Top Expert 2009

Commented:
Alex, what is not correct in my post? TRIM was first in Intel but later almost all SSDs got it. But with enterprise class drives the TRIM is not important anymore because of amount of TBW they have. And the drive which the OP posted has the TBW of 10.5PB.
Again, TRIM was intended to prolong the life of SSD. And with expected lifetime of enterprise SSD one do not really need to care about it.
AlexA lack of information provides a lack of a decent solution.

Commented:
If you are using spinning rust drives, do not use RAID-5, only RAID-1, RAID10 or RAID-6

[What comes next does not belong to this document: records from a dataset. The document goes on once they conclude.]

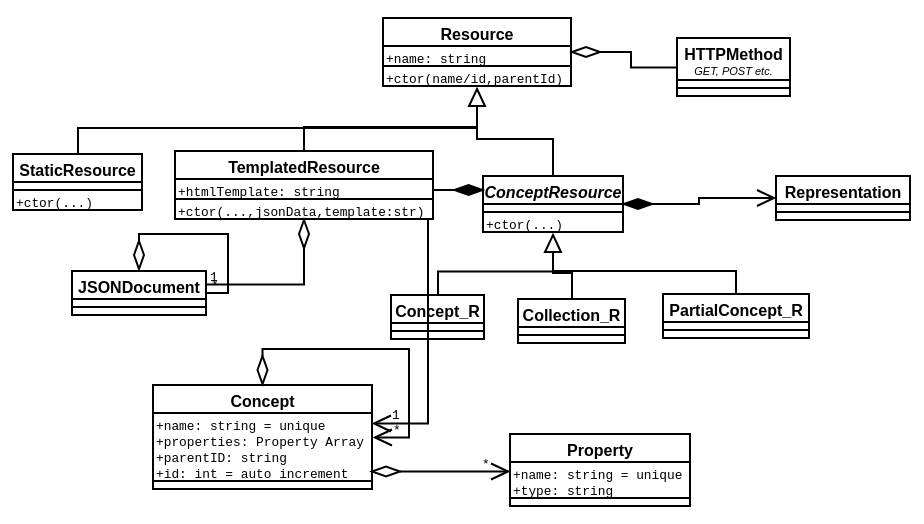
<!DOCTYPE html>
<html lang="en">
<head>
<meta charset="utf-8">
<title>Resource class diagram</title>
<style>
:root {
  --ink: #000;
  --paper: #fff;
  --sans: "Liberation Sans", Arial, sans-serif;
  --mono: "Liberation Mono", "Courier New", monospace;
}
* { box-sizing: border-box; margin: 0; padding: 0; }
html, body { width: 924px; height: 524px; overflow: hidden; background: var(--paper); }
.diagram { position: relative; width: 924px; height: 524px; color: var(--ink); }

.class {
  position: absolute;
  display: flex;
  flex-direction: column;
  border: 2px solid var(--ink);
  background: var(--paper);
}
.class header {
  height: 26px;
  padding-top: 7px;
  display: flex;
  flex-direction: column;
  align-items: center;
  white-space: nowrap;
}
.class h2 { font: bold 16px/18px var(--sans); }
.class.abstract h2 { font-style: italic; }
.class header.noted { height: 40px; }
.note { font: italic 11px/14px var(--sans); }

.members {
  min-height: 8px;
  border-top: 2px solid var(--ink);
  list-style: none;
  font: 12.83px/16px var(--mono);
  white-space: pre;
}
.members li { height: 16px; padding-left: 2px; position: relative; top: 5px; }
.members:not(:empty) { padding-bottom: 2px; }

#resource { left: 382px; top: 17px; width: 190px; }
#http-method { left: 676px; top: 37px; width: 115px; }
#static-resource { left: 12px; top: 153px; width: 131px; }
#templated-resource { left: 174px; top: 150px; width: 260px; }
#concept-resource { left: 482px; top: 175px; width: 142px; }
#representation { left: 775px; top: 175px; width: 136px; }
#json-document { left: 71px; top: 270px; width: 136px; }
#concept-r { left: 390px; top: 294px; width: 95px; }
#collection-r { left: 517px; top: 298px; width: 109px; }
#partial-concept-r { left: 662px; top: 293px; width: 148px; }
#concept { left: 152px; top: 384px; width: 221px; }
#property { left: 509px; top: 433px; width: 182px; }

.relations { position: absolute; left: 0; top: 0; fill: none; stroke: var(--ink); stroke-width: 2; }
.ends { fill: var(--paper); }
.solid { fill: var(--ink); }
.multiplicity { fill: var(--ink); stroke: none; font: 12.83px var(--mono); }
</style>
</head>
<body>
<main class="diagram">
  <section class="class" id="resource">
    <header><h2>Resource</h2></header>
    <ul class="members"><li>+name: string</li></ul>
    <ul class="members"><li>+ctor(name/id,parentId)</li></ul>
  </section>

  <section class="class" id="http-method">
    <header class="noted"><h2>HTTPMethod</h2><p class="note">GET, POST etc.</p></header>
    <ul class="members"></ul>
    <ul class="members"></ul>
  </section>

  <section class="class" id="static-resource">
    <header><h2>StaticResource</h2></header>
    <ul class="members"></ul>
    <ul class="members"><li>+ctor(...)</li></ul>
  </section>

  <section class="class" id="templated-resource">
    <header><h2>TemplatedResource</h2></header>
    <ul class="members"><li>+htmlTemplate: string</li></ul>
    <ul class="members"><li>+ctor(...,jsonData,template:str)</li></ul>
  </section>

  <section class="class abstract" id="concept-resource">
    <header><h2>ConceptResource</h2></header>
    <ul class="members"></ul>
    <ul class="members"><li>+ctor(...)</li></ul>
  </section>

  <section class="class" id="representation">
    <header><h2>Representation</h2></header>
    <ul class="members"></ul>
    <ul class="members"></ul>
  </section>

  <section class="class" id="json-document">
    <header><h2>JSONDocument</h2></header>
    <ul class="members"></ul>
    <ul class="members"></ul>
  </section>

  <section class="class" id="concept-r">
    <header><h2>Concept_R</h2></header>
    <ul class="members"></ul>
    <ul class="members"></ul>
  </section>

  <section class="class" id="collection-r">
    <header><h2>Collection_R</h2></header>
    <ul class="members"></ul>
    <ul class="members"></ul>
  </section>

  <section class="class" id="partial-concept-r">
    <header><h2>PartialConcept_R</h2></header>
    <ul class="members"></ul>
    <ul class="members"></ul>
  </section>

  <section class="class" id="concept">
    <header><h2>Concept</h2></header>
    <ul class="members"><li>+name: string = unique</li><li>+properties: Property Array</li><li>+parentID: string</li><li>+id: int = auto increment</li></ul>
    <ul class="members"></ul>
  </section>

  <section class="class" id="property">
    <header><h2>Property</h2></header>
    <ul class="members"><li>+name: string = unique</li><li>+type: string</li></ul>
    <ul class="members"></ul>
  </section>

  <svg class="relations" width="924" height="524" viewBox="0 0 924 524" aria-hidden="true">
    <defs>
      <polygon id="diamond" points="0,0 14,-5 28,0 14,5"/>
      <polygon id="triangle" points="0,0 8,17 -8,17"/>
      <polyline id="arrow" points="-17,-8 0,0 -17,8"/>
    </defs>

    <g class="inheritance">
      <path d="M477 106V128H78V154"/>
      <path d="M477 106V127H304V150"/>
      <path d="M477 106V139H553V176"/>
      <path d="M553 252V271.5H438V295"/>
      <path d="M553 252V273H572V299"/>
      <path d="M553 252V271H736V294"/>
    </g>

    <g class="associations">
      <path d="M600 52H631V67.5H677"/>
      <path d="M433 190H456"/>
      <path d="M652 204H699V198H774"/>
      <path d="M139 241V234H228V293H206"/>
      <path d="M304 248V284.5H206"/>
      <path d="M428 219V423.5H374"/>
      <path d="M262.5 356V349H409V437.5H375"/>
      <path d="M400 471.5H508"/>
    </g>

    <g class="ends">
      <use href="#triangle" x="477" y="89"/>
      <use href="#triangle" x="553" y="235"/>
      <use href="#diamond" x="572" y="52"/>
      <use href="#diamond" x="372" y="471.5"/>
      <use href="#diamond" transform="translate(304 220) rotate(90)"/>
      <use href="#diamond" transform="translate(139 241) rotate(90)"/>
      <use href="#diamond" transform="translate(262.5 356) rotate(90)"/>
    </g>
    <g class="solid">
      <use href="#diamond" x="454.5" y="190"/>
      <use href="#diamond" x="624" y="204"/>
    </g>
    <g class="arrows">
      <use href="#arrow" x="774" y="198"/>
      <use href="#arrow" x="508" y="471.5"/>
      <use href="#arrow" transform="translate(374 423.5) scale(-1 1)"/>
      <use href="#arrow" transform="translate(375 437.5) scale(-1 1)"/>
    </g>

    <g class="multiplicity">
      <text x="210" y="281">1</text>
      <text x="211" y="289">*</text>
      <text x="392" y="419">1</text>
      <text x="393" y="434">*</text>
      <text x="482" y="468">*</text>
    </g>
  </svg>
</main>
</body>
</html>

No, obviously they need to be in a RAID and then use SSD's for caching, it's cheaper, works well and would be better suited for this particular type of setup.

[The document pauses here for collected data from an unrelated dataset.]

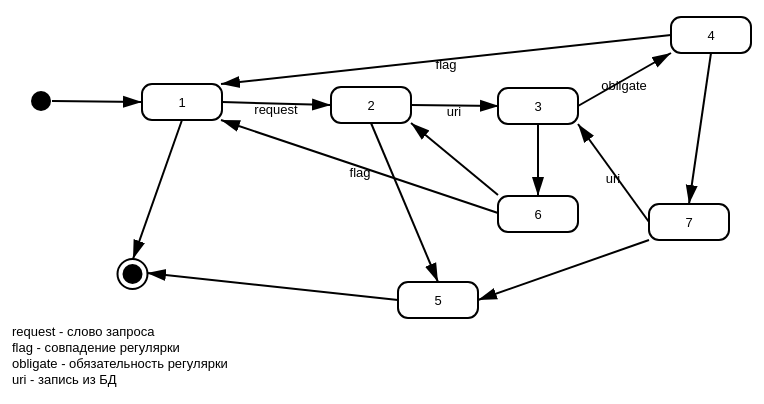
<!DOCTYPE html>
<html lang="ru">
<head>
<meta charset="utf-8">
<title>Диаграмма состояний</title>
<style>
:root { --ink: #000; --paper: #fff; }
* { box-sizing: border-box; margin: 0; padding: 0; }
body { width: 764px; height: 404px; overflow: hidden; background: var(--paper); }
.diagram {
  position: relative; width: 764px; height: 404px; overflow: hidden;
  color: var(--ink); font: 13px/16px "Liberation Sans", Arial, sans-serif;
}
.edges { position: absolute; left: 0; top: 0; }
.edges line { stroke: var(--ink); stroke-width: 2; marker-end: url(#arrow); }
.state {
  position: absolute; width: 82px; height: 38px; padding-top: 2px;
  display: flex; align-items: center; justify-content: center;
  border: 2px solid var(--ink); border-radius: 11px; background: var(--paper);
}
.label { position: absolute; transform: translateX(-50%); white-space: nowrap; }
.legend { position: absolute; left: 12px; top: 324px; list-style: none; white-space: nowrap; }
</style>
</head>
<body>
<main class="diagram">
  <svg class="edges" width="764" height="404" viewBox="0 0 764 404" aria-hidden="true">
    <defs>
      <marker id="arrow" markerUnits="userSpaceOnUse" markerWidth="20" markerHeight="14" refX="19" refY="7" orient="auto">
        <polygon points="0,1 19,7 0,13" fill="var(--ink)"/>
      </marker>
    </defs>
    <circle cx="41" cy="101" r="10"/>
    <circle cx="132.5" cy="274" r="15" fill="var(--paper)" stroke="var(--ink)" stroke-width="2"/>
    <circle cx="132.5" cy="274" r="10"/>
    <line x1="52" y1="101" x2="142" y2="102"/>
    <line x1="222" y1="102" x2="331" y2="105"/>
    <line x1="411" y1="105" x2="499" y2="106"/>
    <line x1="578" y1="106" x2="671" y2="53"/>
    <line x1="671" y1="35" x2="221" y2="84"/>
    <line x1="711" y1="53" x2="689" y2="204"/>
    <line x1="649" y1="222" x2="578" y2="124"/>
    <line x1="649" y1="240" x2="478" y2="300"/>
    <line x1="538" y1="124" x2="538" y2="196"/>
    <line x1="498" y1="195" x2="411" y2="123"/>
    <line x1="498" y1="213" x2="221" y2="120"/>
    <line x1="371" y1="123" x2="438" y2="282"/>
    <line x1="398" y1="300" x2="147" y2="273"/>
    <line x1="182" y1="120" x2="133" y2="259"/>
  </svg>

  <div class="state" style="left:141px;top:83px">1</div>
  <div class="state" style="left:330px;top:86px">2</div>
  <div class="state" style="left:497px;top:87px">3</div>
  <div class="state" style="left:670px;top:16px">4</div>
  <div class="state" style="left:397px;top:281px">5</div>
  <div class="state" style="left:497px;top:195px">6</div>
  <div class="state" style="left:648px;top:203px">7</div>

  <span class="label" style="left:276px;top:102px">request</span>
  <span class="label" style="left:454px;top:104px">uri</span>
  <span class="label" style="left:446px;top:57px">flag</span>
  <span class="label" style="left:624px;top:78px">obligate</span>
  <span class="label" style="left:613px;top:171px">uri</span>
  <span class="label" style="left:360px;top:165px">flag</span>

  <ul class="legend">
    <li>request - слово запроса</li>
    <li>flag - совпадение регулярки</li>
    <li>obligate - обязательность регулярки</li>
    <li>uri - запись из БД</li>
  </ul>
</main>
</body>
</html>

software RAID and SSD’s go together well

Software RAID is utter trash and frankly it goes well with nothing.
Top Expert 2014

Commented:
Enterprise SSDs don't need TRIM, they have enough free space to do garbage collection in background without being told what blocks are free.
There is a Seagate 2TB SSD for consumer use which does needs TRIM but the enterprise one you want to use is only 1.92TB because of the need for more reserved space to enable them to run on RAID controllers without TRIM.

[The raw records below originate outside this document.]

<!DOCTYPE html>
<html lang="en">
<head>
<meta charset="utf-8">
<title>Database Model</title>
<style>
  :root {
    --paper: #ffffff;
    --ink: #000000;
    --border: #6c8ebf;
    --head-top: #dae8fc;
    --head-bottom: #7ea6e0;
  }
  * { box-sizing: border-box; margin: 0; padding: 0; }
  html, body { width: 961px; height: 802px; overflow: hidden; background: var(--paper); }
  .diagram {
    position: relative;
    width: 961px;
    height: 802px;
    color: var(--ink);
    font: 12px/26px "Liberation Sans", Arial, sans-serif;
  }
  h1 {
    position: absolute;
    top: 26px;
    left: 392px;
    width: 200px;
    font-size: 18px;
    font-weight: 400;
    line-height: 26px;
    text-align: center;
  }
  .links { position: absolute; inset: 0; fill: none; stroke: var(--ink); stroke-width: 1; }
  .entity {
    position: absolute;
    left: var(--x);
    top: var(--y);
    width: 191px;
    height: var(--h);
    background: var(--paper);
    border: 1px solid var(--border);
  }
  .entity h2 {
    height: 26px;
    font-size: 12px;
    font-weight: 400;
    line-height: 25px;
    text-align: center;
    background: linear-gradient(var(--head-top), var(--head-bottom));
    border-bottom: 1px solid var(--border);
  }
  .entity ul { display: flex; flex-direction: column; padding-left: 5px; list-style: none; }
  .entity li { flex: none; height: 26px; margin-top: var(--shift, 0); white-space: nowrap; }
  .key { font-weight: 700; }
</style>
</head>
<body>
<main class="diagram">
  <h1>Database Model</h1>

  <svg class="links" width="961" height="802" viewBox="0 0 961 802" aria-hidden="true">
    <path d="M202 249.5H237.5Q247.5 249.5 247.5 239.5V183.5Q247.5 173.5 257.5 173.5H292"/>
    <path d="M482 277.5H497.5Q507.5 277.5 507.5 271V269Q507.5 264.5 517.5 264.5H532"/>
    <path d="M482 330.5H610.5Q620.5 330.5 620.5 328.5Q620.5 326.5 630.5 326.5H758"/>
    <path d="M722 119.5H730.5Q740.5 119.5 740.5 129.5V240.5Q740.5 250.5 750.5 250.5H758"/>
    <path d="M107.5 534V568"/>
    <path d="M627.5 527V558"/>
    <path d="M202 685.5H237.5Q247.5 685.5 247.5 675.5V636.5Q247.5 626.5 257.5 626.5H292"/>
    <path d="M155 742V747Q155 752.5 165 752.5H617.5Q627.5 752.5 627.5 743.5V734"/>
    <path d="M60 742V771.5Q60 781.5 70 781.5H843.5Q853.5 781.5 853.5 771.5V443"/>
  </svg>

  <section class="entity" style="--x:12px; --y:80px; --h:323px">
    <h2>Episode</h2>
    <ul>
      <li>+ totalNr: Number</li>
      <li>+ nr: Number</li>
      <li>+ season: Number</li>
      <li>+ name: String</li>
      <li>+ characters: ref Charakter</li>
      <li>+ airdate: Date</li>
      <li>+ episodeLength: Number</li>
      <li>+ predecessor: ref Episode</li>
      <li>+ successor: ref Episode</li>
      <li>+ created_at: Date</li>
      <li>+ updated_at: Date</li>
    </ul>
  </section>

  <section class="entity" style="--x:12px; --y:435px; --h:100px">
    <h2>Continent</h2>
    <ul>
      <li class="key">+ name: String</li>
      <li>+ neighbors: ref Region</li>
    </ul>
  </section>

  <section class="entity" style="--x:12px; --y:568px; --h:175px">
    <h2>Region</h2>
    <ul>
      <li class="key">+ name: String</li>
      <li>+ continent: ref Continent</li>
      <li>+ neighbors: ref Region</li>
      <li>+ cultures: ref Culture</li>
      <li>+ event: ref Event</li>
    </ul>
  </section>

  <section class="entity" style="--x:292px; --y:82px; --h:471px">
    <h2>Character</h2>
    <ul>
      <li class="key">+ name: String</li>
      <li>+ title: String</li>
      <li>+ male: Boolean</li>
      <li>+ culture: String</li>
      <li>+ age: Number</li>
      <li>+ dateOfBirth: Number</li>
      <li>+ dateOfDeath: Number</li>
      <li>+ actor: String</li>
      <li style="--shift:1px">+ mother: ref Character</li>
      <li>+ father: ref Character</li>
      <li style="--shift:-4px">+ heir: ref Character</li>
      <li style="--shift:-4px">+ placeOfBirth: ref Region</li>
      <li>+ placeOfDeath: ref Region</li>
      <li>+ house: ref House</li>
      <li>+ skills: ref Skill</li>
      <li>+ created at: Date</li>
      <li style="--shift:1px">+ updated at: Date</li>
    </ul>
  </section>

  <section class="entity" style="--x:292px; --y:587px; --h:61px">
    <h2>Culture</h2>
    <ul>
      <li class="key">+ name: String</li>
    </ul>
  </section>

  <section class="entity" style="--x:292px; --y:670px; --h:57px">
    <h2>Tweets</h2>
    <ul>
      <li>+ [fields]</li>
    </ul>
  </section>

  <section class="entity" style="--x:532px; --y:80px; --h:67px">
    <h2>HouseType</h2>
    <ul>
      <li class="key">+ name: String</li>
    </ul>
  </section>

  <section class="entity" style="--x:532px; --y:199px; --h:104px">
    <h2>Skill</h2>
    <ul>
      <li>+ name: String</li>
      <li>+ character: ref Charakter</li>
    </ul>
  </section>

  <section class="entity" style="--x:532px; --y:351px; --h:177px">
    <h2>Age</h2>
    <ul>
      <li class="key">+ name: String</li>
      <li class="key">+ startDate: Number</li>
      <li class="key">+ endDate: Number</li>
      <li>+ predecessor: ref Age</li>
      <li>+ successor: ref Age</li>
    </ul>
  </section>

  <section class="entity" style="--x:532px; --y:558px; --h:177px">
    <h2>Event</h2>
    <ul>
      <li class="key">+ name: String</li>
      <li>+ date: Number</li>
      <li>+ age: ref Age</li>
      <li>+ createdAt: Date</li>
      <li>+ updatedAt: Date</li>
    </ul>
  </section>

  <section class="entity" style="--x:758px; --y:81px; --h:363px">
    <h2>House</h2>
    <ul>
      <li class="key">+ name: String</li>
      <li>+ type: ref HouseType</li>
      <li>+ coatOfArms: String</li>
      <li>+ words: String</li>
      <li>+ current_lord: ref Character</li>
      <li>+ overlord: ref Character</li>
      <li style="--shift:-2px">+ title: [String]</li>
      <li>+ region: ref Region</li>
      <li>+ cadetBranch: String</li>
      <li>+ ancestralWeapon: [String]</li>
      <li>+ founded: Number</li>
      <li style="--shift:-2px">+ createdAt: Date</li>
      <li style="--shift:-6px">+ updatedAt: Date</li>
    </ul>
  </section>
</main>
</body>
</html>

BTW, it's not the RAID controllers fault they don't do TRIM with RAID 5 and 6, If they sent a TRIM command to one disk they would have to recalculate the parity for the stripe that block was in and write it again because even if that block is not needed for data it is needed for parity.

Author

Commented:
Unfortunately I am seeing two sides of the using raid and not with SSD's

if this helps the controller will be a Dell PERC H730P RAID Controller
Top Expert 2014

Commented:
You'd better read Dell's FAQ then, https://www.dell.com/support/article/uk/en/ukbsdt1/sln156240/dell-solid-state-drive-ssd-faq-with-servers-poweredge-and-storage?lang=en

"Current shipping Dell enterprise drives have high enough performance and endurance so they do not yet support these commands even if the OS supports them."

I'm pretty sure that is wrong and it is that the controllers don't (and can't) support TRIM/UNMAP.but anyway Dell says you do not need TRIM with enterprise SSDs.
Top Expert 2014

Commented:
Alternatively you could contact all the vendors listed at https://searchstorage.techtarget.com/definition/all-flash-array and tell them they shouldn't be using SSDs in their RAID arrays. As far as seeing two sides to something there are always at least two sides, some people claim the Earth is flat.
Philip ElderTechnical Architect - HA/Compute/Storage

Commented:
In small drive count settings we set up RAID 5. Four or five SATA or SAS SSDs.

Higher counts get RAID 6.

You're safe to run with parity RAID.  :)
Alex

software RAID and SSD’s go together well

Software RAID is utter trash and frankly it goes well with nothing.

I think you are behind with the times, Microsoft Storage Spaces and VMware’s vSphere Storage are both software products

On Windows software RAID-1 usually gives better performance than the low end RAID controllers and is much preferable on reliability grounds to those software assisted RAID chips on motherboards